Decisive for this deformation is that the liquid crystal must always contain some so called “defects”, discontinuities where the parallel order of the tubes cannot be sustained. Mathematicians explain these kinds of phenomena by way of the Poincaré-Hopf theorem, figuratively also referred to as the “hairy ball problem.” Just as one can't comb a hairy ball flat without creating a cowlick, there will always be some microtubules that cannot lay flat against the membrane surface in a regular pattern. At certain locations the tubules will be oriented somewhat orthogonally to each other – in a very specific geometry.

Since the microtubules are in constant motion alongside each other due to the activity of the kinesin molecules, the defects  also migrate. Amazingly, they do this in a very uniform and periodic manner, oscillating between two fixed orientations.

As long as the vesicle has a spherical shape, the defect movement has no significant influence on the external shape of the membrane. However, as soon as some excess membrane is provided (which can be done by osmosis) the vesicle starts to change in shape due to the movement within the membrane. As even more water is pulled out by osmosis, slack in the membrane forms into spiked extensions resembling those used by single cells for locomotion.

The morphology of the vesicles is also affected by their size. While big vesicles with a radius above 18 µm always exhibit four defects, smaller ones also show only two defects. This results either in a temporary ring arrangement of the microtubules (Fig.2) or in a structure with two poles that resembles the spindle of a dividing cell (Fig.3).

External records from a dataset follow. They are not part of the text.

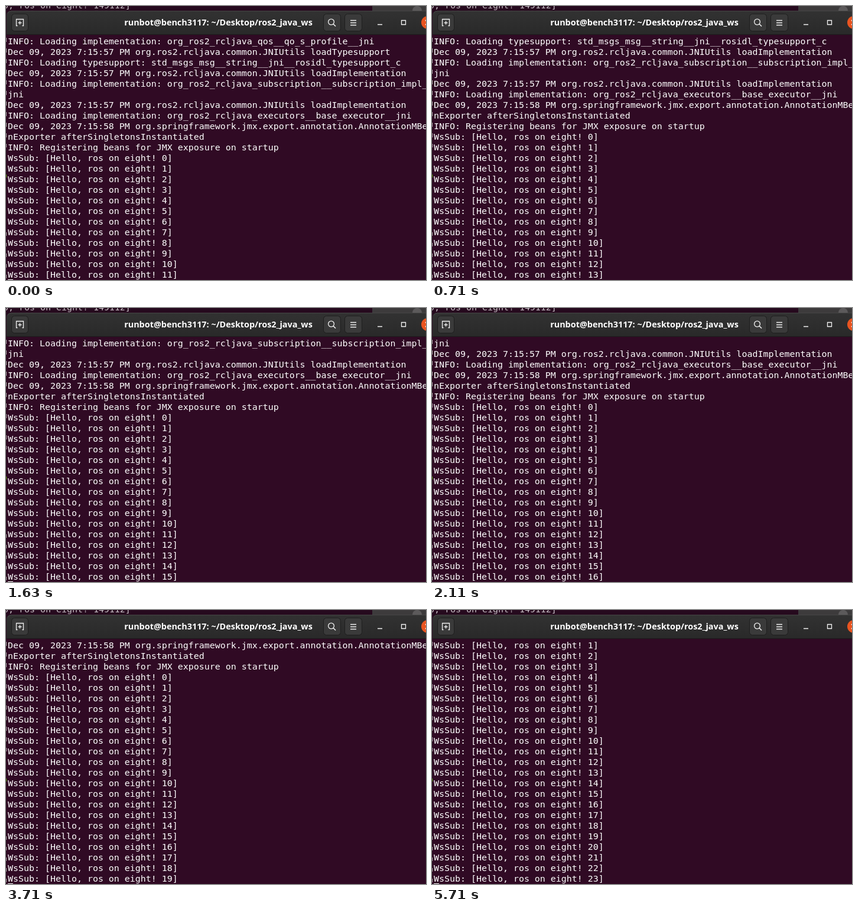
Animation, 711 px wide and 465 px high, one loop 5.91 s. Source, as an HTML page:

```html
<!DOCTYPE html>
<html lang="en">
<head>
<meta charset="utf-8">
<title>Terminal</title>
<style>
  html, body { margin: 0; width: 100%; height: 100%; overflow: hidden; background: #300a24; }
  #stage { position: relative; width: 711px; height: 465px; overflow: hidden; background: #260a1e; }
  #stage > * { position: absolute; }
  pre { margin: 0; font: 14.95px/18px "DejaVu Sans Mono", monospace; color: #fff; }
  #behind { left: -5px; top: -10px; color: #c6bec4; }
  #edge, #chrome { left: 0; top: 0; }
  #screen { left: 1px; top: 49px; width: 710px; height: 416px; overflow: hidden; background: #300a24; }
  #clip { position: absolute; left: 0; top: 2px; width: 710px; height: 414px; overflow: hidden; }
  #log { position: absolute; left: 2px; top: 0; }
  #cursor { left: 3px; top: 464px; width: 9px; height: 1px; background: #fff; }
</style>
</head>
<body>
<div id="stage">
  <pre id="behind">o, ros on eight! 149112]</pre>
  <div id="screen"><div id="clip"><pre id="log"></pre></div></div>
  <svg id="edge" width="2" height="465">
    <path d="M.5 54V240" stroke="#a99ca5" stroke-dasharray="7 11"/>
    <path d="M.5 384V462" stroke="#a99ca5" stroke-dasharray="6 12"/>
    <path d="M.5 286v5" stroke="#4e9a06"/>
  </svg>
  <svg id="chrome" width="711" height="50" fill="none">
    <defs>
      <linearGradient id="bar" x2="0" y2="1">
        <stop stop-color="#323232"/><stop offset="1" stop-color="#292929"/>
      </linearGradient>
    </defs>
    <path d="M620 0H711V9H620Z" fill="#3d3b3c"/>
    <circle cx="696" cy="8" r="8" fill="#5c5a5b"/>
    <path d="M1 49V16Q1 8 9 8H711V49Z" fill="url(#bar)"/>
    <path d="M3 12.5Q5 8.5 9 8.5H711" stroke="#454545"/>
    <path d="M1 48.5H711" stroke="#1b1b1b"/>
    <g fill="#3a3a3a" stroke="#1e1e1e">
      <rect x="9.5" y="13.5" width="28" height="29" rx="5"/>
      <rect x="537.5" y="13.5" width="29" height="29" rx="5"/>
      <rect x="573.5" y="13.5" width="29" height="29" rx="5"/>
    </g>
    <g stroke="#f2f2f2" stroke-width="1.3">
      <path d="M19.5 22.5H17.5V33.5H19.5M27.5 22.5H29.5V33.5H27.5M19.5 22.5H27.5M23.5 25.5V31.5M20.5 28.5H26.5"/>
      <circle cx="550.5" cy="27" r="4.9"/>
      <path d="M554 30.5L558 34.5" stroke-width="1.6"/>
      <path d="M583 24.5H593M583 28.5H593M583 32.5H593"/>
      <path d="M629 31.5H637M669.5 24.5H676.5V31.5H669.5Z"/>
    </g>
    <circle cx="714" cy="28" r="11" fill="#e95420"/>
    <path d="M710 24L718 32M718 24L710 32" stroke="#fff" stroke-width="1.4"/>
    <text x="359.5" y="33" text-anchor="middle" fill="#fff" font-family="Open Sans, sans-serif"
      font-size="14.4" font-weight="700">runbot@bench3117: ~/Desktop/ros2_java_ws</text>
  </svg>
  <div id="cursor"></div>
</div>
<script>
  const LOOP = 5910, ROW = 18;
  const scrollTimes = [200, 710, 1110, 1630, 2110, 2630, 3150, 3710, 4310, 4690, 5210, 5710];
  const blinkTimes = [510, 1110, 1830, 2310, 2910, 3510, 4110, 4890];

  const load = (second, method) =>
    `Dec 09, 2023 7:15:${second} PM org.ros2.rcljava.common.JNIUtils ${method}`;
  const impl = name => `INFO: Loading implementation: org_ros2_rcljava_${name}`;

  const startup = [
    impl("qos__qo_s_profile__jni"),
    load(57, "loadTypesupport"),
    "INFO: Loading typesupport: std_msgs_msg__string__jni__rosidl_typesupport_c",
    load(57, "loadImplementation"),
    impl("subscription__subscription_impl_"),
    "jni",
    load(57, "loadImplementation"),
    impl("executors__base_executor__jni"),
    "Dec 09, 2023 7:15:58 PM org.springframework.jmx.export.annotation.AnnotationMBe",
    "nExporter afterSingletonsInstantiated",
    "INFO: Registering beans for JMX exposure on startup"
  ];
  const messages = Array.from({ length: 24 }, (_, i) => `WsSub: [Hello, ros on eight! ${i}]`);

  const log = document.getElementById("log");
  const cursor = document.getElementById("cursor");
  log.textContent = [...startup, ...messages].join("\n");

  const countPassed = (times, t) => times.filter(time => time <= t).length;
  const start = performance.now();

  function draw(now) {
    const t = Math.max(0, now - start) % LOOP;
    log.style.top = -ROW * countPassed(scrollTimes, t) + "px";
    cursor.style.visibility = countPassed(blinkTimes, t) % 2 ? "hidden" : "visible";
    requestAnimationFrame(draw);
  }
  draw(start);
</script>
</body>
</html>
```
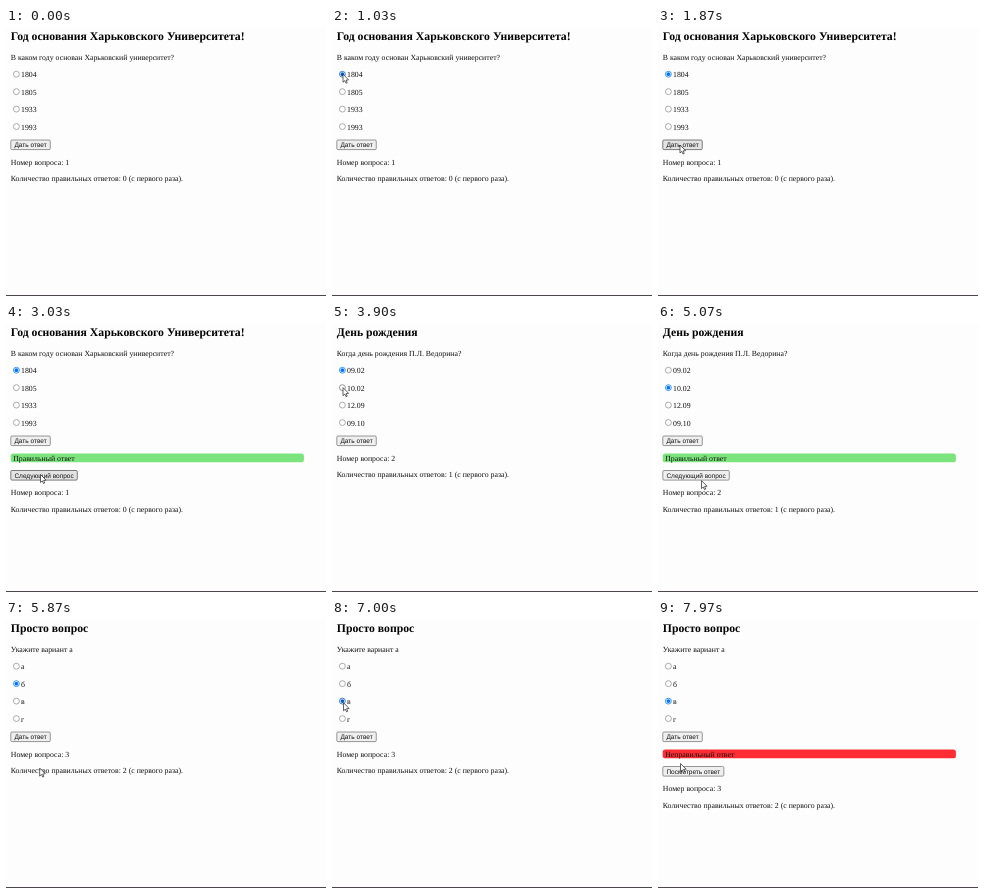
An HTML page with a canvas for the animation above (8 s loop, 320 px wide and 268 px high).

```html
<!DOCTYPE html>
<html lang="ru">
<head>
<meta charset="utf-8">
<title>Тест</title>
<style>
  html, body { margin: 0; width: 100%; height: 100%; overflow: hidden; background: #fefdfe; }
  canvas { display: block; width: 320px; height: 268px; }
</style>
</head>
<body>
<canvas id="stage" width="320" height="268"></canvas>
<script>
const ctx = document.getElementById('stage').getContext('2d');
const LOOP = 8000;
const SCALE = 0.488;
const SERIF = '"Liberation Serif", "Times New Roman", serif';
const SANS = '"Liberation Sans", Arial, sans-serif';
const BODY = `${16 * SCALE}px ${SERIF}`;
const HEADING = `bold ${24 * SCALE}px ${SERIF}`;
const LABEL = `${13.333 * SCALE}px ${SANS}`;
const LEFT = 4.8;
const RADIO_X = 10.4;
const rowY = i => 46.2 + i * 17.45;

const RIGHT = { text: 'Правильный ответ', color: '#7ce47c', next: 'Следующий вопрос' };
const WRONG = { text: 'Неправильный ответ', color: '#ff2c33', next: 'Посмотреть ответ' };

const questions = [
  { title: 'Год основания Харьковского Университета!',
    text: 'В каком году основан Харьковский университет?',
    options: ['1804', '1805', '1933', '1993'], result: RIGHT },
  { title: 'День рождения',
    text: 'Когда день рождения П.Л. Ведорина?',
    options: ['09.02', '10.02', '12.09', '09.10'], result: RIGHT },
  { title: 'Просто вопрос',
    text: 'Укажите вариант а',
    options: ['а', 'б', 'в', 'г'], result: WRONG }
];

// Each step: when it happens, where the pointer is, and what it changes.
const pick = (at, i) => ({ at, x: 11, y: rowY(i), change: { chosen: i } });
const answer = at => ({ at, x: 22, y: 117, change: { answered: true } });
const next = (at, index) => ({ at, x: 34.5, y: 150.5, change: { index, answered: false } });
const rest = (at, x, y) => ({ at, x, y, change: {} });

const steps = [
  rest(0, 221, 268),
  pick(1000, 0), answer(2070), next(3230, 1),
  pick(4070, 1), answer(4670), rest(5270, 43.5, 156.6), next(5600, 2),
  pick(6870, 2), answer(7670), rest(8150, 22.5, 143.5)
];

const SETTLE = 200, LEAVE = 60, TRAVEL = 900;

function pointerAt(t) {
  if (t < 70) return null;
  const i = steps.findIndex(s => s.at > t);
  const from = steps[i - 1], to = steps[i];
  const end = to.at - SETTLE;
  const start = Math.max(from.at + LEAVE, end - TRAVEL);
  const k = Math.min(1, Math.max(0, (t - start) / (end - start)));
  const e = k * k * (3 - 2 * k);
  return [from.x + (to.x - from.x) * e, from.y + (to.y - from.y) * e];
}

function stateAt(t) {
  const done = steps.filter(s => s.at <= t).map(s => s.change);
  return Object.assign({ index: 0, chosen: -1, answered: false }, ...done);
}

function write(text, x, y, font = BODY, color = '#111') {
  ctx.font = font;
  ctx.fillStyle = color;
  ctx.fillText(text, x, y);
}

function circle(x, y, r) {
  ctx.beginPath();
  ctx.arc(x, y, r, 0, Math.PI * 2);
}

function box(x, y, w, h, r) {
  ctx.beginPath();
  ctx.roundRect(x, y, w, h, r);
}

function paint(fill, stroke, width) {
  ctx.fillStyle = fill;
  ctx.fill();
  ctx.lineWidth = width;
  ctx.strokeStyle = stroke;
  ctx.stroke();
}

function radio(y, checked, pointer) {
  const hover = pointer && Math.hypot(pointer[0] - RADIO_X, pointer[1] - y) < 3.4;
  const color = checked ? (hover ? '#005cc8' : '#0075ff') : (hover ? '#4f4f4f' : '#767676');
  circle(RADIO_X, y, 2.95);
  paint('#fff', color, checked ? 0.75 : 0.6);
  if (checked) {
    circle(RADIO_X, y, 1.85);
    ctx.fillStyle = color;
    ctx.fill();
  }
}

function button(text, y, pointer) {
  const x = 4.5, h = 10.2;
  ctx.font = LABEL;
  const w = ctx.measureText(text).width + 16 * SCALE;
  const hover = pointer && pointer[0] > x && pointer[0] < x + w &&
    pointer[1] > y && pointer[1] < y + h;
  box(x + 0.3, y + 0.3, w - 0.6, h - 0.6, 1.2);
  paint(hover ? '#e3e3e3' : '#efefef', hover ? '#555' : '#767676', 0.75);
  write(text, x + 8 * SCALE, y + 7.4, LABEL);
}

function arrow([x, y]) {
  ctx.beginPath();
  ctx.moveTo(x, y);
  ctx.lineTo(x, y + 8);
  ctx.lineTo(x + 1.8, y + 6.4);
  ctx.lineTo(x + 3, y + 9);
  ctx.lineTo(x + 4.2, y + 8.5);
  ctx.lineTo(x + 3.1, y + 5.9);
  ctx.lineTo(x + 5.6, y + 5.7);
  ctx.closePath();
  ctx.lineJoin = 'round';
  paint('#fff', '#222', 0.7);
}

function draw(t) {
  const { index, chosen, answered } = stateAt(t);
  const { title, text, options, result } = questions[index];
  const pointer = pointerAt(t);

  ctx.fillStyle = '#fefdfe';
  ctx.fillRect(0, 0, 320, 268);
  ctx.fillStyle = '#4c464c';
  ctx.fillRect(0, 267, 320, 1);

  write(title, LEFT, 12.2, HEADING, '#000');
  write(text, LEFT, 31.9);
  options.forEach((option, i) => {
    radio(rowY(i), i === chosen, pointer);
    write(option, 15, rowY(i) + 3.1);
  });
  button('Дать ответ', 111.7, pointer);

  let y = 136.5;
  if (answered) {
    box(4.7, 129.4, 293.2, 8.9, 2.6);
    ctx.fillStyle = result.color;
    ctx.fill();
    write(result.text, 7.2, y);
    button(result.next, 146.2, pointer);
    y += 34.5;
  }
  write(`Номер вопроса: ${index + 1}`, LEFT, y);
  write(`Количество правильных ответов: ${index} (с первого раза).`, LEFT, y + 16.7);

  if (pointer) arrow(pointer);
}

ctx.textRendering = 'geometricPrecision';
const began = performance.now();
function tick() {
  draw((performance.now() - began) % LOOP);
  requestAnimationFrame(tick);
}
tick();
</script>
</body>
</html>
```
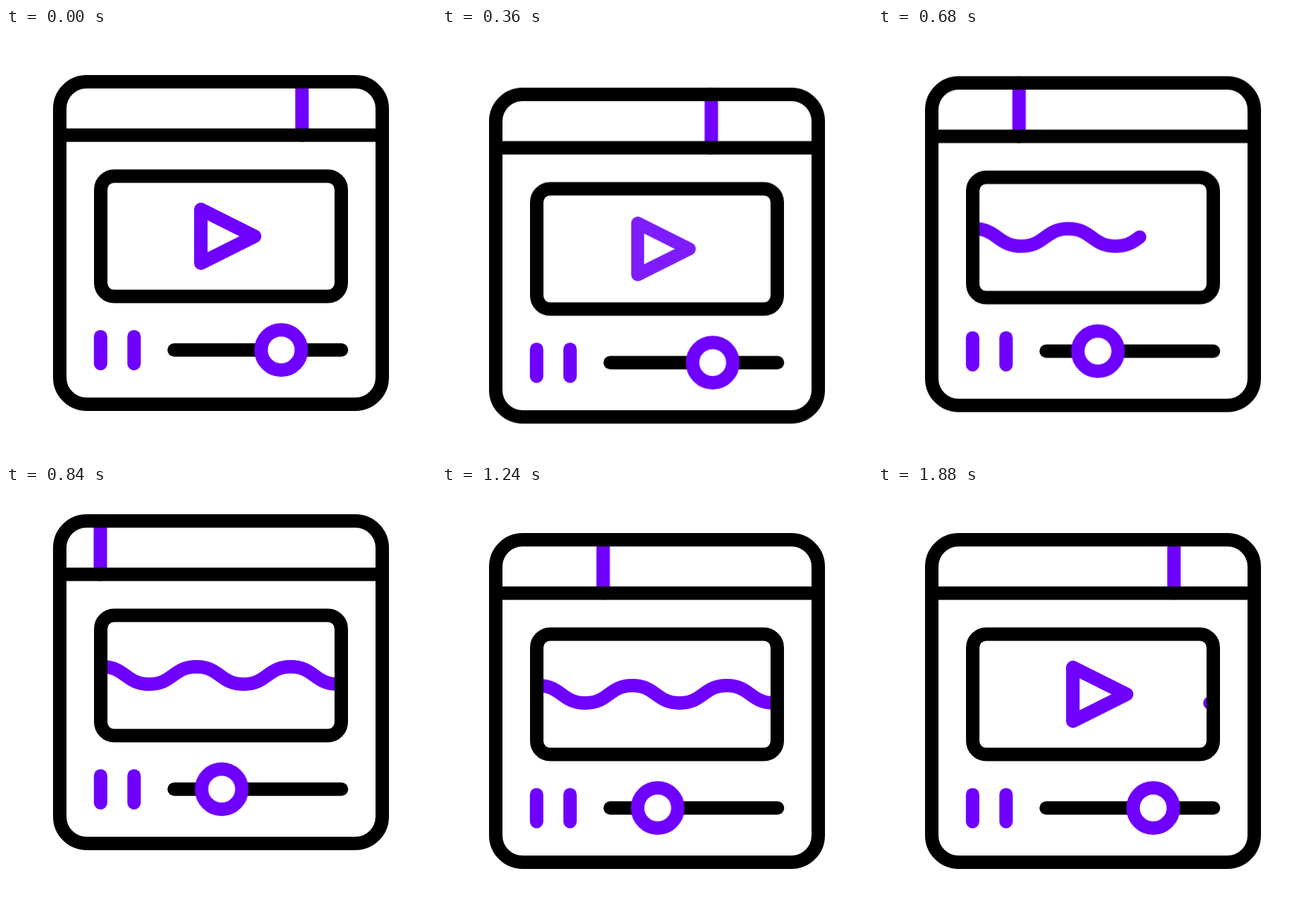
Recreate the animation shown at these times as an HTML page. Size 640x640 px, loop 2000 ms.

```html
<!DOCTYPE html>
<html lang="en">
<head>
<meta charset="utf-8">
<title>Media player icon</title>
<style>
  html, body { margin: 0; width: 100%; height: 100%; overflow: hidden; background: #fff; }
  svg { display: block; width: 100%; height: 100%; }
  g, path, rect, circle {
    fill: none;
    stroke-width: 20;
    stroke-linecap: round;
    stroke-linejoin: round;
  }
  .ink { stroke: #000; }
  .accent { stroke: #6f00ff; }

  .body, .tab, .knob, .wave, .play, .pause {
    animation: 2s cubic-bezier(.3333, 0, .6667, 1) infinite;
  }
  .body { animation-name: bob; }
  .tab { animation-name: slide; }
  .knob { animation-name: seek; fill: #fff; }
  .wave { animation-name: draw; stroke-dasharray: 1 2; }
  .play { animation-name: shrink, fade; transform-origin: 320px 310px; }
  .pause { animation-name: squeeze; }

  @keyframes bob {
    0%, 8% { transform: translateY(0); }
    26% { transform: translateY(32px); }
    42% { transform: translateY(-28px); }
    62%, 100% { transform: translateY(0); }
  }
  @keyframes slide {
    0%, 10% { transform: translateX(0); }
    46% { transform: translateX(-310.5px); }
    86%, 100% { transform: translateX(0); }
  }
  @keyframes seek {
    0%, 14% { transform: translateX(0); }
    38%, 62% { transform: translateX(-88.6px); }
    80%, 100% { transform: translateX(0); }
  }
  /* the line grows from the left, then leaves to the right */
  @keyframes draw {
    0%, 20% { stroke-dashoffset: 1; }
    42%, 62% { stroke-dashoffset: 0; }
    94%, 100% { stroke-dashoffset: -1; }
  }
  @keyframes shrink {
    0%, 4% { transform: scale(1); }
    24%, 84% { transform: scale(.95); }
    94%, 100% { transform: scale(1); }
  }
  @keyframes fade {
    0%, 16% { opacity: 1; }
    26%, 84% { opacity: 0; }
    94%, 100% { opacity: 1; }
  }
  /* bars shorten towards their middle */
  @keyframes squeeze {
    0%, 62% { stroke-dasharray: 40 80; stroke-dashoffset: 0; }
    71% { stroke-dasharray: 16 80; stroke-dashoffset: -12; }
    80%, 100% { stroke-dasharray: 40 80; stroke-dashoffset: 0; }
  }
</style>
</head>
<body>
<svg viewBox="0 0 640 640">
  <g class="body">
    <path class="accent tab" d="M440.5 80V159.5"/>
    <path class="accent wave" pathLength="1"
      d="M143 297c35 0 35 26 70.2 26s35-26 70.2-26 35 26 70.2 26 35-26 70.2-26 35 26 70.2 26"/>
    <path class="accent play" d="M290 270V350L370 310Z"/>
    <g class="ink">
      <rect x="80" y="80" width="480" height="480" rx="40"/>
      <path d="M80 159.5H560"/>
      <rect x="141" y="220.4" width="358" height="179.2" rx="20"/>
      <path d="M250.3 479.2H499.3"/>
    </g>
    <path class="accent pause" pathLength="40" d="M140.8 459.4V499.4"/>
    <path class="accent pause" pathLength="40" d="M190.6 459.4V499.4"/>
    <circle class="accent knob" cx="409.6" cy="479.2" r="30"/>
  </g>
</svg>
</body>
</html>
```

Fig.2: Ring arrangement of the microtubules in a vesicle. Actively driven, the ring elongates and bends in its spherical confinement.
Fig.3: Spidle-like conformation. Two poles emerge, where the microtubules form asters. The system shows characteristic repetitive phases of elongation and collapse.